Valentin has come a long way from C++ programming on little machines with 4 MB of unmanaged memory to big clusters with terabytes of RAM. Along the way, he progressively abandoned his old imperative habits to embrace the functional way—a journey that seems to never come to an end.
Working with technologies that are not (yet) widely adopted is very exciting but can lead to disturbing side-effects. Being slightly ahead of the main adoption curve, you may end up as the most tenured expert in the room, while still feeling that you have so much yet to learn.
So how do you deal with that tension? How do you make your project succeed while still feeling you are just slightly less a noob than your coworkers?
Being a Scala developer for more than four years, I've been in that situation more than once. I had my share of successes and miserable failures, and I collected some valuable tips along the way, that I want to share with you during that presentation.
I may use a few examples of Scala code during the presentation, but I feel the tips I present are not specific to Scala per se.

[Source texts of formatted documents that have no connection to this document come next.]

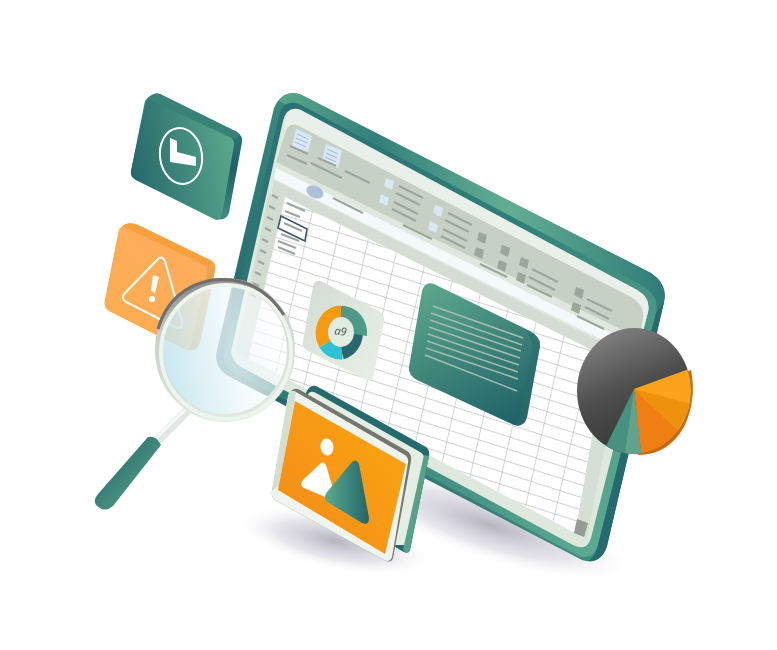
<!DOCTYPE html>
<html lang="en">
<head>
<meta charset="utf-8">
<title>Spreadsheet analysis illustration</title>
<style>
:root{--paper:#fff;--teal:#2c7274;--teal-dark:#1f5f66;--green:#56a287;--mint:#dfe8dd;--ribbon:#c6d0c5;--mark:#9ba79d;--ink:#7f8983;--sky:#d8e9f4;--orange:#f59a11;--amber:#ffb22d;--rust:#c86a10;--line:#cbcfce}
html,body{margin:0;width:777px;height:650px;overflow:hidden;background:var(--paper)}
svg{display:block}
.marks{fill:none;stroke:var(--mark);stroke-width:2}
.sky{fill:var(--sky)}
.gray{fill:var(--mark)}
.donut-label{font:italic 11px "Noto Sans","Open Sans",sans-serif;fill:#4a5654;text-anchor:middle}
</style>
</head>
<body>
<svg width="777" height="650" viewBox="0 0 777 650" role="img" aria-label="Tablet with a spreadsheet, charts, alert tiles and a magnifying glass">
<defs>
<linearGradient id="frame-front" x1="0" y1="0" x2="1" y2="1"><stop offset="0" stop-color="#2a6f73"/><stop offset=".45" stop-color="#2f7d78"/><stop offset="1" stop-color="#64b095"/></linearGradient>
<linearGradient id="frame-top" x1="0" y1="0" x2="1" y2="0"><stop offset="0" stop-color="#5aa78b"/><stop offset=".25" stop-color="#33807a"/><stop offset=".6" stop-color="#62ae93"/><stop offset="1" stop-color="#2f7c78"/></linearGradient>
<linearGradient id="frame-side" x1="0" y1="0" x2="0" y2="1"><stop offset="0" stop-color="#3a8a7e"/><stop offset=".6" stop-color="#1f6068"/><stop offset="1" stop-color="#3f8d80"/></linearGradient>
<linearGradient id="green-face" x1=".2" y1="0" x2=".7" y2="1"><stop offset="0" stop-color="#5aa68a"/><stop offset="1" stop-color="#226469"/></linearGradient>
<linearGradient id="tile-face" x1="0" y1=".6" x2="1" y2=".4"><stop offset="0" stop-color="#25686b"/><stop offset="1" stop-color="#5aa88c"/></linearGradient>
<linearGradient id="warn-face" x1="0" y1="1" x2=".9" y2="0"><stop offset="0" stop-color="#fbae4c"/><stop offset="1" stop-color="#ffab60"/></linearGradient>
<linearGradient id="warn-side" x1="0" y1="0" x2="0" y2="1"><stop offset="0" stop-color="#f8b466"/><stop offset="1" stop-color="#d98a22"/></linearGradient>
<linearGradient id="photo-face" x1="0" y1="1" x2="1" y2="0"><stop offset="0" stop-color="#f58a1b"/><stop offset="1" stop-color="#f9a80e"/></linearGradient>
<linearGradient id="pie-dark" x1=".2" y1="0" x2=".6" y2="1"><stop offset="0" stop-color="#858585"/><stop offset=".5" stop-color="#4d4d4d"/><stop offset="1" stop-color="#323232"/></linearGradient>
<linearGradient id="grip" x1="0" y1="0" x2="1" y2="1"><stop offset="0" stop-color="#1f6167"/><stop offset="1" stop-color="#5cab8e"/></linearGradient>
<linearGradient id="peak" x1="0" y1="0" x2="1" y2="0"><stop offset="0" stop-color="#5cab8e"/><stop offset="1" stop-color="#22646a"/></linearGradient>
<linearGradient id="glass" x1="0" y1=".6" x2="1" y2=".4"><stop offset="0" stop-color="#bfe3ee" stop-opacity=".85"/><stop offset=".55" stop-color="#eef8fa" stop-opacity=".8"/><stop offset="1" stop-color="#fff" stop-opacity=".55"/></linearGradient>
<linearGradient id="rim" x1="0" y1="0" x2=".3" y2="1"><stop offset="0" stop-color="#747474"/><stop offset=".35" stop-color="#c8d0ca"/><stop offset="1" stop-color="#dfe9df"/></linearGradient>
<linearGradient id="chip" x1="0" y1="0" x2="1" y2="1"><stop offset="0" stop-color="#d2dcd2"/><stop offset="1" stop-color="#eaf0e8"/></linearGradient>
<radialGradient id="shade"><stop offset="0" stop-color="#9d9aab" stop-opacity=".75"/><stop offset=".6" stop-color="#c2c0cc" stop-opacity=".4"/><stop offset="1" stop-color="#fff" stop-opacity="0"/></radialGradient>
<pattern id="cells" width="29" height="12" patternUnits="userSpaceOnUse" patternTransform="matrix(1 .32 -.22 .97 312 211)"><path d="M0 0H29M0 0V12" fill="none" stroke="#bfc4c3" stroke-width="1.3"/></pattern>
<g id="ribbon-group"><path class="sky" d="M0 0l8 3-2 9-8-4zM-5 16l8 4-2 8-8-4z"/><path class="marks" d="M13 8l24 12M10 15l24 12M8 24l24 12M6 31l24 12"/></g>
<g id="ribbon-stack"><path class="gray" d="M0 0l8 3-2 9-8-4zM-3 15l8 3-2 9-8-4z"/></g>
<clipPath id="pie-top"><ellipse cx="634" cy="391" rx="57" ry="63"/></clipPath>
</defs>

<g id="shadows" fill="url(#shade)">
<ellipse cx="490" cy="525" rx="150" ry="36" transform="rotate(18 490 525)"/>
<ellipse cx="335" cy="541" rx="100" ry="29" transform="rotate(12 335 541)"/>
</g>

<g id="warning-tile">
<path d="M119 229Q128 220 138 225L210 260Q217 263 215 271L200 343Q197 352 187 350L110 311Q103 307 105 300Z" fill="url(#warn-side)"/>
<path d="M120 230Q122 224 129 227L203 264Q208 267 207 273L191 345Q189 352 182 348L109 311Q104 308 105 302Z" fill="url(#warn-face)"/>
<path d="M122 226Q128 221 138 225L210 260Q216 264 209 267Z" fill="#f8a03c"/>
<path d="M158 259Q162 255 165 261L182 322Q183 330 175 327L126 302Q120 298 125 293Z" fill="none" stroke="#fff" stroke-width="2"/>
<path d="M153 275l6 2-4 16-4-2z" fill="#fff"/><circle cx="152" cy="299" r="3" fill="#fff"/>
</g>

<g id="check-tile">
<path d="M145 101Q154 89 164 96L237 132Q243 136 242 142L229 213Q226 221 217 219L136 180Q130 177 131 171Z" fill="url(#frame-side)"/>
<path d="M146 102Q148 97 154 100L230 137Q235 140 234 145L222 215Q220 222 214 219L136 180Q130 177 131 171Z" fill="url(#tile-face)"/>
<path d="M148 99Q155 90 164 96L237 132Q242 136 234 139Z" fill="#398278"/>
<ellipse cx="181" cy="156" rx="21" ry="28" transform="rotate(-8 181 156)" fill="none" stroke="#fff" stroke-width="2"/>
<path d="M170 138l7 3v11l19 5v9l-26-4z" fill="#fff"/>
</g>

<g id="tablet">
<path d="M274 108Q282 90 298 94L649 272Q668 283 664 302L607 546Q600 566 582 560L230 377Q213 368 217 350Z" fill="url(#frame-side)"/>
<path d="M279 101Q286 90 300 94L649 272Q668 283 664 302L655 330L640 296Z" fill="url(#frame-top)"/>
<path d="M279 116Q283 99 299 104L641 285Q660 296 656 313L598 545Q593 562 577 555L236 374Q220 366 225 349Z" fill="url(#frame-front)"/>
<path d="M664 302L607 546Q602 562 588 561Q596 556 598 545L656 313Z" fill="#246a6f"/>
<path id="bezel" d="M283 121Q287 105 301 110L637 290Q651 298 648 312L591 538Q587 552 573 545L241 367Q229 360 232 347Z" fill="var(--mint)"/>
<path d="M300 110L637 290Q651 298 648 312L642 334Q643 314 628 305L292 127Q287 125 284 130Q286 104 300 110Z" fill="#e9f0e9"/>
<path id="toolbar" d="M285 134Q288 121 299 126L629 296Q645 304 643 319L639 338L276 162Z" fill="var(--ribbon)"/>
<path id="formula-bar" d="M276 168L635 345L633 355L274 179Z" fill="#f5f8fc"/>
<path d="M274 180L632 357L626 375L270 203Z" fill="#d3ddd2"/>
<path d="M269 193L285 200L249 359L236 352Z" fill="#d3dcd1"/>
<g id="sheet"><path d="M285 197L606 357L577 534L248 358Z" fill="#fff"/><path d="M285 197L606 357L577 534L248 358Z" fill="url(#cells)"/></g>
<path d="M606 357L621 364L587 538L575 534Z" fill="#d6dfd5"/>
<path d="M577 519l11 4-4 14-10-4z" fill="#929d95"/>
<path id="row-numbers" d="M272 195l6 3M269 206l6 3M267 217l6 3M265 228l6 3M262 239l6 3M260 250l6 3M258 261l6 3M255 272l6 3M253 283l6 3M250 294l6 3" class="marks"/>
<g id="toolbar-icons">
<path class="sky" d="M296 129l16 7-4 16-16-6zM326 144l16 7-4 17-16-7z"/>
<path d="M297 134l11 5m-12-1l11 5m-12-1l11 5M327 149l11 5m-12-1l11 5m-12-1l11 5" fill="none" stroke="#9cb9dc"/>
<path class="marks" d="M290 146l18 8M287 155l20 9M318 158l18 8M311 163l31 15M345 171l25 12M403 225l29 14M480 264l27 13M577 316l27 13"/>
<use href="#ribbon-group" x="386" y="178"/><use href="#ribbon-group" x="435" y="205"/>
<use href="#ribbon-stack" x="479" y="232"/><use href="#ribbon-stack" x="502" y="245"/><use href="#ribbon-stack" x="521" y="257"/><use href="#ribbon-stack" x="576" y="287"/>
<path class="marks" d="M532 269l26 13M529 277l26 13M527 285l25 12M587 299l25 12M585 307l24 12"/>
<ellipse cx="315" cy="192" rx="9" ry="6" transform="rotate(24 315 192)" fill="#aebfdc"/>
<path class="marks" d="M333 198l30 15"/>
</g>
<g id="cell-labels">
<path class="marks" d="M287 203l18 8M285 211l15 6M281 234l18 7M278 241l18 7M278 247l17 7" stroke-width="3"/>
<path d="M281 216L307 229L305 241L278 228Z" fill="#fff" stroke="#3c596f" stroke-width="1.6"/>
<path class="marks" d="M284 223l18 8"/>
</g>
</g>

<g id="donut-card">
<path d="M313 286Q315 278 323 282L379 311Q385 315 384 321L374 375Q372 384 364 379L308 351Q301 347 303 341Z" fill="url(#chip)"/>
<g fill="none" stroke-width="13">
<path d="M341 312A19 21 0 0 1 342 353" stroke="#28686d"/>
<path d="M342 353A19 21 0 0 1 325 344" stroke="#2fc2d3"/>
<path d="M325 344A19 21 0 0 1 341 312" stroke="var(--orange)"/>
</g>
<path d="M341 306A25 27 0 0 1 367 336L354 334A13 15 0 0 0 341 318Z" fill="#4d9a86"/>
<ellipse cx="341" cy="332" rx="13" ry="15" fill="#e3ece2"/>
<text class="donut-label" x="340" y="335" transform="rotate(8 340 335)">a9</text>
</g>

<g id="note-card">
<path d="M422 291Q425 281 434 284L530 331Q541 337 540 346L527 417Q524 428 514 425L417 380Q408 375 409 367Z" fill="url(#green-face)"/>
<path d="M540 346L527 417Q525 425 518 426L532 350Q533 340 526 331Q541 337 540 346Z" fill="#2c6c6b" opacity=".55"/>
<path d="M433 306l90 32M431 313l91 32M430 320l91 31M429 327l91 31M428 334l91 31M427 341l91 31M426 348l92 31M425 355l92 36" fill="none" stroke="#a3bdaf" stroke-width="1.5"/>
</g>

<g id="pie-chart">
<path d="M691 370Q697 400 684 427Q668 455 638 455L634 391Z" fill="var(--rust)"/>
<ellipse cx="634" cy="391" rx="57" ry="63" fill="url(#pie-dark)"/>
<g clip-path="url(#pie-top)">
<path d="M634 389L697 366L700 440L673 432Z" fill="#fba31a"/>
<path d="M634 389L682 434L660 460H640Z" fill="#ef7f12"/>
<path d="M634 389L678 430L692 404Z" fill="#ee920d"/>
<path d="M634 389L642 460H600L606 446Z" fill="#46917f"/>
<path d="M634 389L642 460H624Z" fill="#63a38b"/>
</g>
</g>

<g id="photo-stack">
<path d="M306 393Q310 383 318 387L426 447Q430 450 429 456L410 550Q408 555 402 551L300 490Z" fill="#256a6d"/>
<path d="M307 397Q309 389 316 393L420 452Q425 455 424 460L407 545L395 545L300 490Z" fill="#e4eee4"/>
<path d="M424 455L429 456L410 550Q408 555 403 550Z" fill="#57a288"/>
<path d="M289 395Q293 386 300 390L407 451Q412 454 411 461L393 558Q391 564 384 560L275 500Q271 497 272 491Z" fill="#74766f"/>
<path d="M288 396Q290 389 296 392L405 455Q409 458 408 463L392 557Q390 563 384 560L275 500Q271 497 272 491Z" fill="#eff4ee"/>
<path d="M272 491L288 396Q290 389 296 392L279 486Z" fill="#d3dfd3"/>
<path d="M295 401L406 464L385 554L278 490Z" fill="url(#photo-face)"/>
<ellipse cx="327" cy="447" rx="6.5" ry="8.5" transform="rotate(-8 327 447)" fill="#fff"/>
<path d="M320 464Q323 460 326 465L337 502L304 488Q299 485 303 480Z" fill="#fff"/>
<path d="M352 462Q356 458 359 464L369 518Q369 526 362 523L329 503Q322 499 327 492Z" fill="url(#peak)"/>
</g>

<g id="magnifier">
<path d="M188 410L154 444" stroke="#e0e8df" stroke-width="9"/>
<path d="M186 409L152 442" stroke="#f7faf7" stroke-width="3"/>
<path d="M148 437Q156 435 161 445L113 506Q105 513 97 506Q92 501 98 494Z" fill="url(#grip)"/>
<ellipse cx="225" cy="350" rx="64" ry="66" fill="url(#glass)"/>
<ellipse cx="225" cy="350" rx="66" ry="68" fill="none" stroke="url(#rim)" stroke-width="8"/>
<ellipse cx="226" cy="352" rx="65" ry="67" fill="none" stroke="#eef4ee" stroke-width="4"/>
<path d="M158 329Q170 288 212 280Q258 275 284 315" fill="none" stroke="#716f6b" stroke-width="3"/>
</g>
</svg>
</body>
</html>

**SPOILER ALERT** : for illustration purposes, I might use pictures taken from a famous HBO tv show (the one where beloved characters face premature death), these may constitute spoilers for people having not watched it yet.